 P. Quax, P. Monsieurs, W. Lamotte, D. De Vleeschauwer, and N. Degrande. "Objective and subjective evaluation of the influence of small amounts of delay and jitter on a recent first person shooter game". In: Proceedings of 3rd ACM SIGCOMM workshop on Network and system support for games. 2004, pp. 152-156.
 A. Yahyavi, K. Huguenin, J. Gascon-Samson, J. Kienzle, and B. Kemme. "Watchmen: Scalable Cheat-Resistant Support for Distributed Multi-player Online Games". In: IEEE 33rd International Conference on Distributed Computing Systems, ICDCS 2013, 8-11 July, 2013, Philadelphia, Pennsylvania, USA. IEEE Computer Society, 2013, pp. 134-144.
 R. Diaconu, J. Keller, and M. Valero. "Manycraft: Scaling Minecraft to Millions". In: Annual Workshop on Network and Systems Support for Games, NetGames '13, Denver, CO, USA, December 9-10, 2013. IEEE/ACM, 2013, 1:1-1:6.
 J. Gascon-Samson, B. Kemme, and J. Kienzle. "Lamoth: A Message Dissemination Middleware for MMOGs in the Cloud". In: Annual Workshop on Network and Systems Support for Games, NetGames '13, Denver, CO, USA, December 9-10, 2013. IEEE/ACM, 2013, 9:1-9:2.

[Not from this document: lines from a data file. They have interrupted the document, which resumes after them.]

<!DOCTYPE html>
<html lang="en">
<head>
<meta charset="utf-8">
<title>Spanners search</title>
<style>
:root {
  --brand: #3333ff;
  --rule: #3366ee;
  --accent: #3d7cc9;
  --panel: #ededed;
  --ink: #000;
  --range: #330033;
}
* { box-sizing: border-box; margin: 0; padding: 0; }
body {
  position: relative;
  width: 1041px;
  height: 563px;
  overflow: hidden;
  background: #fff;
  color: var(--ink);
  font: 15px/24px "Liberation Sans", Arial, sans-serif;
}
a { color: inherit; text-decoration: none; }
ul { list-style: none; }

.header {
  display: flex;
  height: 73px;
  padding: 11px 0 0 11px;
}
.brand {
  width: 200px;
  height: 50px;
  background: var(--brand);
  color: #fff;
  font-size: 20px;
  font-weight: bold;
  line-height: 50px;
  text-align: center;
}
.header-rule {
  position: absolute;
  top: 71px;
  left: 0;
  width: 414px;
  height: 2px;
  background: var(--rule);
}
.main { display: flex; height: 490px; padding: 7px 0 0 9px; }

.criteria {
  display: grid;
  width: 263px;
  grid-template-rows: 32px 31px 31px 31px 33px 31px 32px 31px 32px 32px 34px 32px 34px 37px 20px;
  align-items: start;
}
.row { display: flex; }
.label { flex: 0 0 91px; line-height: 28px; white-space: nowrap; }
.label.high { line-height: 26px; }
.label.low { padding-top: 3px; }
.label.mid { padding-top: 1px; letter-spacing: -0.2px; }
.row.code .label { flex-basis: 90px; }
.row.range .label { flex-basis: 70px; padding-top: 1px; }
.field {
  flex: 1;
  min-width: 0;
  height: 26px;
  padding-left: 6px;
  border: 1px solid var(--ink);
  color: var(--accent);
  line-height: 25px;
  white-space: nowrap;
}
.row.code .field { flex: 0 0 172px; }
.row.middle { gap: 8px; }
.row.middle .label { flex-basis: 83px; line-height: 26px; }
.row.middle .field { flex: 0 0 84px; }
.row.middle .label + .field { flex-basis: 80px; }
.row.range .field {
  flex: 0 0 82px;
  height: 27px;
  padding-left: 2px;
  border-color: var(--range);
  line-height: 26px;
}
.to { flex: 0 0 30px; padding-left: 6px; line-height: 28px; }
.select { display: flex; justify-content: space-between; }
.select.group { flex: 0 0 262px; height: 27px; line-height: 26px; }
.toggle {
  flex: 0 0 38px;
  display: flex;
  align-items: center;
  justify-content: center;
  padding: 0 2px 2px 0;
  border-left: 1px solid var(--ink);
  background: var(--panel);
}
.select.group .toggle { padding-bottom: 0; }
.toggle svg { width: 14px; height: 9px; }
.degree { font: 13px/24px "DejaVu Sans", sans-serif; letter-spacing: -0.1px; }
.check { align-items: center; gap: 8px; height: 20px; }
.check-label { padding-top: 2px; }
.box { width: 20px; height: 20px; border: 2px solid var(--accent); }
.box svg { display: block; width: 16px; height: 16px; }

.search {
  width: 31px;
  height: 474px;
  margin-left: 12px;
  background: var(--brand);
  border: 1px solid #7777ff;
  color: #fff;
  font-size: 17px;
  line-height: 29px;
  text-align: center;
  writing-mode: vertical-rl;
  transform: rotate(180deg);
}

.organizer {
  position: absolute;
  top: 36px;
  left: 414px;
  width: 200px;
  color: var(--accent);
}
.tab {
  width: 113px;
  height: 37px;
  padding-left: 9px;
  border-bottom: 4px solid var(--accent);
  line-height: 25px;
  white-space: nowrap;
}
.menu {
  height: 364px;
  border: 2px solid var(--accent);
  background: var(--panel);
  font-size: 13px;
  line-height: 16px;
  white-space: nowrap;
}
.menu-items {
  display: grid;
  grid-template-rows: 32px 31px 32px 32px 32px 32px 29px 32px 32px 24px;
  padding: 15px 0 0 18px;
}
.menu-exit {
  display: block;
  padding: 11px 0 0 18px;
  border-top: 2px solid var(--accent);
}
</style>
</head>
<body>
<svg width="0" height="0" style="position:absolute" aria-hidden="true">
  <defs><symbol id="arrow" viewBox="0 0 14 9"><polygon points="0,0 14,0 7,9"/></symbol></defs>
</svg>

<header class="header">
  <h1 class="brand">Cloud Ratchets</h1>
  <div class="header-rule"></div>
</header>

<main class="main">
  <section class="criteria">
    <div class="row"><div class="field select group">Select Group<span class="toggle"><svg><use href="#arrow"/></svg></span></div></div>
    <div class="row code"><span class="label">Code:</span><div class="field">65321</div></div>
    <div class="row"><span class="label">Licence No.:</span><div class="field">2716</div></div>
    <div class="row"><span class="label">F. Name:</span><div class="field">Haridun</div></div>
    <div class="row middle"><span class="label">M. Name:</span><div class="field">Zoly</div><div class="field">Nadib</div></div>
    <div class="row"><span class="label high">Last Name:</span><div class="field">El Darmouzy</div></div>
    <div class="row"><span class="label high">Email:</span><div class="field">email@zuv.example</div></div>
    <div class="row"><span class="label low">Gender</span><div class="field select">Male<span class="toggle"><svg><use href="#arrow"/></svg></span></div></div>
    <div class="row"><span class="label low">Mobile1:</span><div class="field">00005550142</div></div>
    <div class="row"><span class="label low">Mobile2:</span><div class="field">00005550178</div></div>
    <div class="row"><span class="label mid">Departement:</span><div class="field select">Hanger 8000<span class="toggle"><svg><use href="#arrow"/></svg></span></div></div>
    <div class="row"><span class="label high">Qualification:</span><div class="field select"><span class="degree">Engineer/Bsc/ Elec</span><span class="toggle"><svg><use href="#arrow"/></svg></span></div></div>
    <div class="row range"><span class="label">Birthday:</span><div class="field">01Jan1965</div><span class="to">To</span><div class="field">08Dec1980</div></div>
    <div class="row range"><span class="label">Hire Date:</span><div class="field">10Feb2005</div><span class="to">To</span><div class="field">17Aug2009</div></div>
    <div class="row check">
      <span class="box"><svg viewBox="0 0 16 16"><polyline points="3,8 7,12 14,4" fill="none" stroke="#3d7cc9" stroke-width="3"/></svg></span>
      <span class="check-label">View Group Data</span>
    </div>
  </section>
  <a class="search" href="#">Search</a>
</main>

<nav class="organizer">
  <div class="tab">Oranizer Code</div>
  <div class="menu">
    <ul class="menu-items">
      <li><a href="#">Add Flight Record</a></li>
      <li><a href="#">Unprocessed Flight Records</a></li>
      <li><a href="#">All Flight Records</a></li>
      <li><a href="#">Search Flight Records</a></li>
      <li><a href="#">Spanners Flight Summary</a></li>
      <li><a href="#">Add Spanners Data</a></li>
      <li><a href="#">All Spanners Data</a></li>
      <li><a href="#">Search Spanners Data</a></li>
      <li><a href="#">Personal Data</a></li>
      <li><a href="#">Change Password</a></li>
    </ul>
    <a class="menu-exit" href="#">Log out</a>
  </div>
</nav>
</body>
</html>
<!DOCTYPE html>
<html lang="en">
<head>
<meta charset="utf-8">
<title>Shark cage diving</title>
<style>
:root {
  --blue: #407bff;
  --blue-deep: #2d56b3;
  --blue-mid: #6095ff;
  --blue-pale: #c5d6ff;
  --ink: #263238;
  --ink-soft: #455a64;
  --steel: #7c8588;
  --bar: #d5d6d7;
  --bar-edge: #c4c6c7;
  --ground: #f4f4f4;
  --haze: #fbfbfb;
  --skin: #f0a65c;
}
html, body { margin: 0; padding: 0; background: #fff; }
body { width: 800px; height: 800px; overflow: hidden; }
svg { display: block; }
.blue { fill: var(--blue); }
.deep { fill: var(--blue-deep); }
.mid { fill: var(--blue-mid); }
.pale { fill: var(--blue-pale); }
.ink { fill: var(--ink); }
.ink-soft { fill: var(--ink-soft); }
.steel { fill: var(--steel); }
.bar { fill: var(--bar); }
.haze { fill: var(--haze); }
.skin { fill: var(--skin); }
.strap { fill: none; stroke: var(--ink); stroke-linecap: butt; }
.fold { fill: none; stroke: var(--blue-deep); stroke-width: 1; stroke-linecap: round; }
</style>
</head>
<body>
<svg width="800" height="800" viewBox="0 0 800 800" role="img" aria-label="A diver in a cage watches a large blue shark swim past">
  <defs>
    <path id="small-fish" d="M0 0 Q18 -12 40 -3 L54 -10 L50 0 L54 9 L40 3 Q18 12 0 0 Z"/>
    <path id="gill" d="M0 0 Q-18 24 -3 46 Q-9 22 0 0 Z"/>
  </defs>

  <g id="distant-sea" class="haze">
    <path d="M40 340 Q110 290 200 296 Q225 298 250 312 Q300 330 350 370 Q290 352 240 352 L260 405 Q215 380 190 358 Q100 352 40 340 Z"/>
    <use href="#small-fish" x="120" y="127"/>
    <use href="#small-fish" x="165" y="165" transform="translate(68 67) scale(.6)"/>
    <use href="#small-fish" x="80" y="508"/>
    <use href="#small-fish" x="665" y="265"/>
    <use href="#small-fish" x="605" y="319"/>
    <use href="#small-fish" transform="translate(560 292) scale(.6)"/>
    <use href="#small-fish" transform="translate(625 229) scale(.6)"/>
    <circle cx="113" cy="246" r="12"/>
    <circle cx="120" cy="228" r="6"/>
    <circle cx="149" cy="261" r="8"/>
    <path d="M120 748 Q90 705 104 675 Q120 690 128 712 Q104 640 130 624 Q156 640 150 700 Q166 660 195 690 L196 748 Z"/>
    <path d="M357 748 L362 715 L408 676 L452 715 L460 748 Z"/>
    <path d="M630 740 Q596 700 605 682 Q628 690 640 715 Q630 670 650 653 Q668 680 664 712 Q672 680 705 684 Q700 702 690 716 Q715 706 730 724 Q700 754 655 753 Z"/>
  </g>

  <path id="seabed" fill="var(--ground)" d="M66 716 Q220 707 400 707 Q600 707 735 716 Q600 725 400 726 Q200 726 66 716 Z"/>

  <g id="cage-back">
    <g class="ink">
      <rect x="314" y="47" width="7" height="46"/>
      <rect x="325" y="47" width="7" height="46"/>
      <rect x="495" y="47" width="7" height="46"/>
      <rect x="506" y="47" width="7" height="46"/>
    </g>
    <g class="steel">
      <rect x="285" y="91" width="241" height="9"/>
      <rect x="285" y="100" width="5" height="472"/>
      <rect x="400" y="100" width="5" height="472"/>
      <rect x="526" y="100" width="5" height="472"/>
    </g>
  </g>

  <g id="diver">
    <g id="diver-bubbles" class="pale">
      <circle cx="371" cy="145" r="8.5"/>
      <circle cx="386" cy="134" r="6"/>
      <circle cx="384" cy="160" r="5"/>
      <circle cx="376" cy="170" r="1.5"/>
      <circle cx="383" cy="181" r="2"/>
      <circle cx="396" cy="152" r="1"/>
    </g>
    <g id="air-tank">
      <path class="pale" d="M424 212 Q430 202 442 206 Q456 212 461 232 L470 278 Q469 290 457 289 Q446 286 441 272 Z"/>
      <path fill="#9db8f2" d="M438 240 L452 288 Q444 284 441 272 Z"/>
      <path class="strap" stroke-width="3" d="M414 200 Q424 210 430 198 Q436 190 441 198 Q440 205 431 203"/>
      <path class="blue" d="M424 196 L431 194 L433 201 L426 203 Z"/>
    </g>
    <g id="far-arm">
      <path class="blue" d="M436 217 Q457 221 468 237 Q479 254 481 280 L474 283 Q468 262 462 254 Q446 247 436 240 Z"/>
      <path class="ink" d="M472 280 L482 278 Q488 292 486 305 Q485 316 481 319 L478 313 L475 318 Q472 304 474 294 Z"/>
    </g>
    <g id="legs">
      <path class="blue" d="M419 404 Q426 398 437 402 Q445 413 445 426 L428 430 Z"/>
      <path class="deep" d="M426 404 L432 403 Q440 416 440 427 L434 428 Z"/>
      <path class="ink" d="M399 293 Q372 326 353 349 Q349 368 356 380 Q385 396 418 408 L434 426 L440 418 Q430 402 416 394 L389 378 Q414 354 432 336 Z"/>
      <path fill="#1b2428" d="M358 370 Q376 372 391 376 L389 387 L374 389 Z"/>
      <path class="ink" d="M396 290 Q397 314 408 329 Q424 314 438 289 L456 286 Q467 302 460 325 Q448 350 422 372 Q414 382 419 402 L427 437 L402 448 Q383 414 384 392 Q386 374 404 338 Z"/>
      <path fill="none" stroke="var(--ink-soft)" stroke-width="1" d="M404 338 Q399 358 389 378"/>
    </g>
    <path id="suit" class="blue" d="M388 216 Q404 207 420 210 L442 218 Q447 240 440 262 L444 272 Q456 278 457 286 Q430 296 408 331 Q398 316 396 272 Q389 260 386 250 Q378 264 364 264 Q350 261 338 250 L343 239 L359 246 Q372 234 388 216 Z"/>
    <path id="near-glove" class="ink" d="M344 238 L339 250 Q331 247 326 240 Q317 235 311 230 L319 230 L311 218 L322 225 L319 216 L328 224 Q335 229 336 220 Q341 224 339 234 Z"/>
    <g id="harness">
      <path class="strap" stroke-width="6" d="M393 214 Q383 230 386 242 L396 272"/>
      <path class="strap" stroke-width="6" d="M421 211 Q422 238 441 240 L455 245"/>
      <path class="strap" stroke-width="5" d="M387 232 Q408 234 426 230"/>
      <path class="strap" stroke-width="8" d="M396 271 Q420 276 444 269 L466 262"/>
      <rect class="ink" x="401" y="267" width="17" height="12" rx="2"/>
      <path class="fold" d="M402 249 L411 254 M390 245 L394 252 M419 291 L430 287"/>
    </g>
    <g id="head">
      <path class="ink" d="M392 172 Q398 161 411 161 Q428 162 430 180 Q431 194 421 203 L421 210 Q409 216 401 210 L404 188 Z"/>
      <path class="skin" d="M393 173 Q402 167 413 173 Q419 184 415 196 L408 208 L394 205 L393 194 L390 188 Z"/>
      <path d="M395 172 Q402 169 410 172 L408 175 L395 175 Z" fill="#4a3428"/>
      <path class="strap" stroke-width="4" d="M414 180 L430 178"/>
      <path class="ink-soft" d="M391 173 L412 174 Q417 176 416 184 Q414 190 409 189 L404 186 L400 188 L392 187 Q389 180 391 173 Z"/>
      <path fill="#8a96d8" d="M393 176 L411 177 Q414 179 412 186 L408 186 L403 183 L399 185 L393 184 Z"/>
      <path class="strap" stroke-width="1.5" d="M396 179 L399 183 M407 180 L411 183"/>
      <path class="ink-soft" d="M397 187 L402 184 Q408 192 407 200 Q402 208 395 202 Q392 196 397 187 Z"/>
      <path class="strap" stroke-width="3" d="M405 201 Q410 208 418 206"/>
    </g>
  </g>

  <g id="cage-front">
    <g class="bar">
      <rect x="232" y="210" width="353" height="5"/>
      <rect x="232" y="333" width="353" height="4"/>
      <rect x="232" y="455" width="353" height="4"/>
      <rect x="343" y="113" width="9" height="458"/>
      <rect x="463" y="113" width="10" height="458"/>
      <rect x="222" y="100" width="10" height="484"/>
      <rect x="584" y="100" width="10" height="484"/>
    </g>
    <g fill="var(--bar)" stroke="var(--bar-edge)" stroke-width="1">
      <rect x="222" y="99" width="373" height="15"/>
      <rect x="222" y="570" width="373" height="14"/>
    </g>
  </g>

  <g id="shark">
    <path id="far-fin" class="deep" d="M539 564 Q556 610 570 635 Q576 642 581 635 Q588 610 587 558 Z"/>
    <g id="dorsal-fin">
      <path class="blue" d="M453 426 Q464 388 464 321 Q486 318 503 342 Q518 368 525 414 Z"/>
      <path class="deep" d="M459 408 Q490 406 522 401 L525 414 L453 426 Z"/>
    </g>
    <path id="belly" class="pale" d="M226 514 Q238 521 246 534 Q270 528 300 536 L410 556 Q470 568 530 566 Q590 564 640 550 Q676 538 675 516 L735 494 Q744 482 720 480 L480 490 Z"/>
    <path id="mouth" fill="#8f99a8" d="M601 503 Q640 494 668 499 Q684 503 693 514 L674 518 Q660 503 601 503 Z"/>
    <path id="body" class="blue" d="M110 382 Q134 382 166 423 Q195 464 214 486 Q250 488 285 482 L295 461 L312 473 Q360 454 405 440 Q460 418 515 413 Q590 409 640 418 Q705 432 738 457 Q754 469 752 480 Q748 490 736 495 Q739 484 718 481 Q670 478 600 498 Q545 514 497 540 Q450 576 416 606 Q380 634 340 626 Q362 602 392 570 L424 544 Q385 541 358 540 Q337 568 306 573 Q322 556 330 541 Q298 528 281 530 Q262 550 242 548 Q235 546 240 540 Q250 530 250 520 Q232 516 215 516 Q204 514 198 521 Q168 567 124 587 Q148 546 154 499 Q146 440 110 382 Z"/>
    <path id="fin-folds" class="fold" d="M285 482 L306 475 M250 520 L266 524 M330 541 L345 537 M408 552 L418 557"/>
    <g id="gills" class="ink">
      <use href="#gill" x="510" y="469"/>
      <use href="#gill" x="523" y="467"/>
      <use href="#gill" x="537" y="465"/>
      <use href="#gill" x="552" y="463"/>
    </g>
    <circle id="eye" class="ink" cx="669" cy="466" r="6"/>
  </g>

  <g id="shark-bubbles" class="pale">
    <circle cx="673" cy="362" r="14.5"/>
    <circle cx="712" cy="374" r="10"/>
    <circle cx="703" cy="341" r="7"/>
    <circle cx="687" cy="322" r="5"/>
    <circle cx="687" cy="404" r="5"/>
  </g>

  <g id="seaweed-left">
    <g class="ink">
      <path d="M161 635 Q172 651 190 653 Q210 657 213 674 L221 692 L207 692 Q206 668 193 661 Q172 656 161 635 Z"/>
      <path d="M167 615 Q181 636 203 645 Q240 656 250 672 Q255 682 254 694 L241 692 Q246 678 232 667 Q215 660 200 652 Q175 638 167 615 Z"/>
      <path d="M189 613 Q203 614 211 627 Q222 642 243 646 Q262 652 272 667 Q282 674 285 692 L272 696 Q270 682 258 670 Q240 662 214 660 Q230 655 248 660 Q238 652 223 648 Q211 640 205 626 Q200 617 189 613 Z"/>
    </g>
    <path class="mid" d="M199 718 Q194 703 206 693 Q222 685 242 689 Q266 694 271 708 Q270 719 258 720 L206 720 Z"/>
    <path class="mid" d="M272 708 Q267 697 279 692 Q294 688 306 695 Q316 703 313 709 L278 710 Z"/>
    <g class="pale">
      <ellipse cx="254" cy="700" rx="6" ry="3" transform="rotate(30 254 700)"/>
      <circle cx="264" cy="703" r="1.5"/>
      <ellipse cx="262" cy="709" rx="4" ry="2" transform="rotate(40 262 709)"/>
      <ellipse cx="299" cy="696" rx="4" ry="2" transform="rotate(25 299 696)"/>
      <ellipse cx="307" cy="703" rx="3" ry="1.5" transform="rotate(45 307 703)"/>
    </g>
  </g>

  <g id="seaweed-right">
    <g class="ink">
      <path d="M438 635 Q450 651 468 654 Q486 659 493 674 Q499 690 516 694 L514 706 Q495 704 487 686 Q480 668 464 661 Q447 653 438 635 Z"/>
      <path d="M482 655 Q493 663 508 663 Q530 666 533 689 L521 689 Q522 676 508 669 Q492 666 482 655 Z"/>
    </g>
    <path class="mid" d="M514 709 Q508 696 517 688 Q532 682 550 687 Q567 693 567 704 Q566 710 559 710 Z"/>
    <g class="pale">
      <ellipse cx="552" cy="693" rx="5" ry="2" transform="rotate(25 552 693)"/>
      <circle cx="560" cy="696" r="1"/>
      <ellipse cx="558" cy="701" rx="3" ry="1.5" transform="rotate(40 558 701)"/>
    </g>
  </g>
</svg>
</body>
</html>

 L. Lamport, R. E. Shostak, and M. C. Pease. "The Byzantine Generals Problem". In: ACM Transactions on Programming Languages and Systems 4.3 (1982), pp. 382-401.
 A. Miller, Y. Xia, K. Croman, E. Shi, and D. Song. "The Honey Badger of BFT Protocols". In: Proceedings of the 2016 ACM SIGSAC Conference on Computer and Communications Security. CCS '16. Vienna, Austria: ACM, 2016, pp. 31-42. isbn: 978-1-4503-4139-4.
 I. Abraham, D. Malkhi, K. Nayak, L. Ren, and M. Yin. "Sync HotStuff: Simple and Practical Synchronous State Machine Replication". In: IEEE Symposium on Security and Privacy (S&P). 2020, pp. 106-118.
 T. Albouy, D. Frey, M. Raynal, and F. Taïani. "Good-Case Early-Stopping Latency of Synchronous Byzantine Reliable Broadcast: The Deterministic Case". In: DISC. Vol. 246. LIPIcs. Schloss Dagstuhl - Leibniz-Zentrum fu ̈r Informatik, 2022, 4:1-4:22.
 D. Frey, L. Guillou, M. Raynal, and F. Taïani. "Consensus-Free Ledgers When Operations of Distinct Processes are Commutative". In: PaCT. Vol. 12942. Lecture Notes in Computer Science. Springer, 2021, pp. 359-370.
 T. Albouy, D. Frey, M. Raynal, and F. Taïani. "Byzantine-Tolerant Reliable Broadcast in the Presence of Silent Churn". In: SSS. Vol. 13046. Lecture Notes in Computer Science. Springer, 2021, pp. 21-33.
 A. Auvolat, D.Frey, M. Raynal, and F. Taïani."Byzantine-tolerant causal broadcast". In: Theor. Comput. Sci. 885 (2021), pp. 55-68.